What happens if there is need for emergency evacuation while I am trekking?

We will collect your travel insurance policies and details before the trek so that in case of an emergency we can coordinate with your insurance company and the helicopter providers for evacuation.

What about simple medical treatment on the trek?

First aid. On every trek we will carry a first aid kit. We also recommend you carry your own. Here is a checklist recommended by Karen Anderson of things you should bring. Vaccinations are not compulsory in Nepal but to be on the safe side we recommend you comply, where possible, with this list provided by again by Karen Anderson (medical doctor in New Zealand and friend and client of Magical Nepal).

Do I need to buy travel insurance before I come to Nepal?

Yes. Magical Nepal only provides insurance for our own staff. We recommend you buy insurance in your country. Note: Insurance should cover you for the altitudes you are trekking at (not all do). We recommend World Nomads.

Will I need to bring my own sleeping bag or not?

Yes, bring your own or you can rent it or buy it in Kathmandu. Renting a sleeping bag in Kathmandu will cost you $1 or $2 per day. To buy a new sleeping bag in Kathmandu expect to pay around $150 to $200 for one of medium quality.

Will I need to use crampons on this trek?

No. The trails are well marked. Unless you go in mid-winter you will not need crampons. Instead of crampons, carry micro spikes which are not technical, lightweight to carry, cheaper and fit any shoe size.

What happens if I forget to bring something with me from home?

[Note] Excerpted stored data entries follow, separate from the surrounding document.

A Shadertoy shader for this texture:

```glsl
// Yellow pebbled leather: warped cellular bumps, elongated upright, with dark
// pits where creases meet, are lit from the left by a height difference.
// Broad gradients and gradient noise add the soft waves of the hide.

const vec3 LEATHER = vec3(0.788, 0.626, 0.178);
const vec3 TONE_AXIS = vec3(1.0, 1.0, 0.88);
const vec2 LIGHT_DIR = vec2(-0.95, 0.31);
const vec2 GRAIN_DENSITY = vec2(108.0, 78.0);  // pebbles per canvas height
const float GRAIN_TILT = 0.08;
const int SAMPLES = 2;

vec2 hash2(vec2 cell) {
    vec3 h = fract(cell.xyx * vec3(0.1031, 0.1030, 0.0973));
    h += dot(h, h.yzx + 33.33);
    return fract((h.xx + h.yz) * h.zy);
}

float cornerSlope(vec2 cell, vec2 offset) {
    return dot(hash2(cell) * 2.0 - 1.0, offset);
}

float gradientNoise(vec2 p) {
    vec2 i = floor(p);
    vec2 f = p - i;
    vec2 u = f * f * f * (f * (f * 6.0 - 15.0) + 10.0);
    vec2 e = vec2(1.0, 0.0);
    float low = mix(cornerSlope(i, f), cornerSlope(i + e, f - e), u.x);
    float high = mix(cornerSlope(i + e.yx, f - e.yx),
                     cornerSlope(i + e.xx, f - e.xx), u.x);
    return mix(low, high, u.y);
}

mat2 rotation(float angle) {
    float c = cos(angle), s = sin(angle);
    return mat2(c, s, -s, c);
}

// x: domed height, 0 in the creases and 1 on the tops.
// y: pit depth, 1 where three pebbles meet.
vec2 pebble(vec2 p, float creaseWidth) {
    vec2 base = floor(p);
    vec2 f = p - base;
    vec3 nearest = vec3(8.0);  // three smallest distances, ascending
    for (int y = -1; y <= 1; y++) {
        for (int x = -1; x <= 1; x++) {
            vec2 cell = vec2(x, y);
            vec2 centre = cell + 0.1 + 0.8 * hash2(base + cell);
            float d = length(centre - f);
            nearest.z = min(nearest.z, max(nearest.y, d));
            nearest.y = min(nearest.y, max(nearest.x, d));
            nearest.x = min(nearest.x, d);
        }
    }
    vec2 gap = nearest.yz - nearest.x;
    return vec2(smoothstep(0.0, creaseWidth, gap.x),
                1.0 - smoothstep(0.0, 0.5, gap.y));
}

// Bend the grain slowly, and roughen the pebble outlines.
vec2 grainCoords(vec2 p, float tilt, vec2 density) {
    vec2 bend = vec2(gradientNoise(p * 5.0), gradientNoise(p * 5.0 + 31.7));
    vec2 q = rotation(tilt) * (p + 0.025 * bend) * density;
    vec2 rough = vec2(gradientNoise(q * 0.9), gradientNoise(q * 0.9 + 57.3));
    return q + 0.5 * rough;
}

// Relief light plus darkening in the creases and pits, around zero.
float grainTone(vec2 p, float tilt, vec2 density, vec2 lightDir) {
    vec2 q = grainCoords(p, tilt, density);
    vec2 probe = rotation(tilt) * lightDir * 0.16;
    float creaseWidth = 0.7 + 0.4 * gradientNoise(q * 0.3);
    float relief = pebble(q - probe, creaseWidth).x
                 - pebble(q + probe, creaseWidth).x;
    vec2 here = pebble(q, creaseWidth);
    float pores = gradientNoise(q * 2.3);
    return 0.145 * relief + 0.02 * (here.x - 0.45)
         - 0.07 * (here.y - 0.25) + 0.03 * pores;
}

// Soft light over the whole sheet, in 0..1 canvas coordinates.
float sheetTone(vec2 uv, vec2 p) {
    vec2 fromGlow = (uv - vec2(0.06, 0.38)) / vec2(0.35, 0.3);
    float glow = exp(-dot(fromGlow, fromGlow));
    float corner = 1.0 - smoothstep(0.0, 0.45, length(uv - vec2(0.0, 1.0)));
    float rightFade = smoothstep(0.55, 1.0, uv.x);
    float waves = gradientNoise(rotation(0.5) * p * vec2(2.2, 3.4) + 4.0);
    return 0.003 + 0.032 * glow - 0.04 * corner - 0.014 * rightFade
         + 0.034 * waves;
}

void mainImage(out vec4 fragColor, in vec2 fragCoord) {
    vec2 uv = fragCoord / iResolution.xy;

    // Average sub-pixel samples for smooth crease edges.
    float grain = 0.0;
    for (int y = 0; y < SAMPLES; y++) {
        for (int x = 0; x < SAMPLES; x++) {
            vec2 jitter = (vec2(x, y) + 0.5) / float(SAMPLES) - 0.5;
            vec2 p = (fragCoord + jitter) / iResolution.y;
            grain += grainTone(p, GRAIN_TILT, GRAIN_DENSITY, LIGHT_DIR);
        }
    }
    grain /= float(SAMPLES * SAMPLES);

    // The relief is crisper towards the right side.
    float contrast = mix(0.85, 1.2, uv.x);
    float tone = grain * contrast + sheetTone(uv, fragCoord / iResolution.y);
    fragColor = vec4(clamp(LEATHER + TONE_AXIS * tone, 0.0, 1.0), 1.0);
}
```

If you forget something it might be extremely hard to find here. Please check here for an exhaustive packing list for (general) trekking in Nepal. If you are not a frequent hiker, you can rent most of the trekking gear in Nepal when you arrive.

Will we be using tents and mattresses on the trek?

No. There are teahouses along the trek. We will not need tents or mattresses.

Where can I leave stuff in Kathmandu when I am trekking?

Anything you don’t want to take on the trek with you can be stored at your hotel or in our office. We suggest you ensure your bag is lockable.

Who will be my guide?

We use local guides. On each trek our guides have been to the relevant areas numerous times. All are experienced, knowledgeable, flexible and authorized licensed guides with the Government of Nepal.

Will I need a porter for my trek?

Preferable. If you use a porter it has double benefit: you can fully enjoy your trek without carrying a heavy bag, and its improves the income of the local community.

How much can a porter carry?

20kg. On average a porter can carry 22kg including their own backpack. So, they can carry up to 18kg of your gear and equipment. We provide backpacks for porters.

Are your staff insured in case of accidents etc.?

Yes. At Magical Nepal we make sure all our staff are well insured.

I hear incidents when porters do not have proper shoes etc. Is this true?

At Magical Nepal we ensure all our guides and porters have proper gear, are well equipped and protected. This is for their own wellbeing and for the wellbeing of our clients.

You can send your inquiry via the form below.

You can send your inquiry via the form below.

Price From USD$1,195/person
1,195
Total $ 1,195 USD

Trip Facts

  • 5,300 m
  • Lukla/Lukla
  • Demanding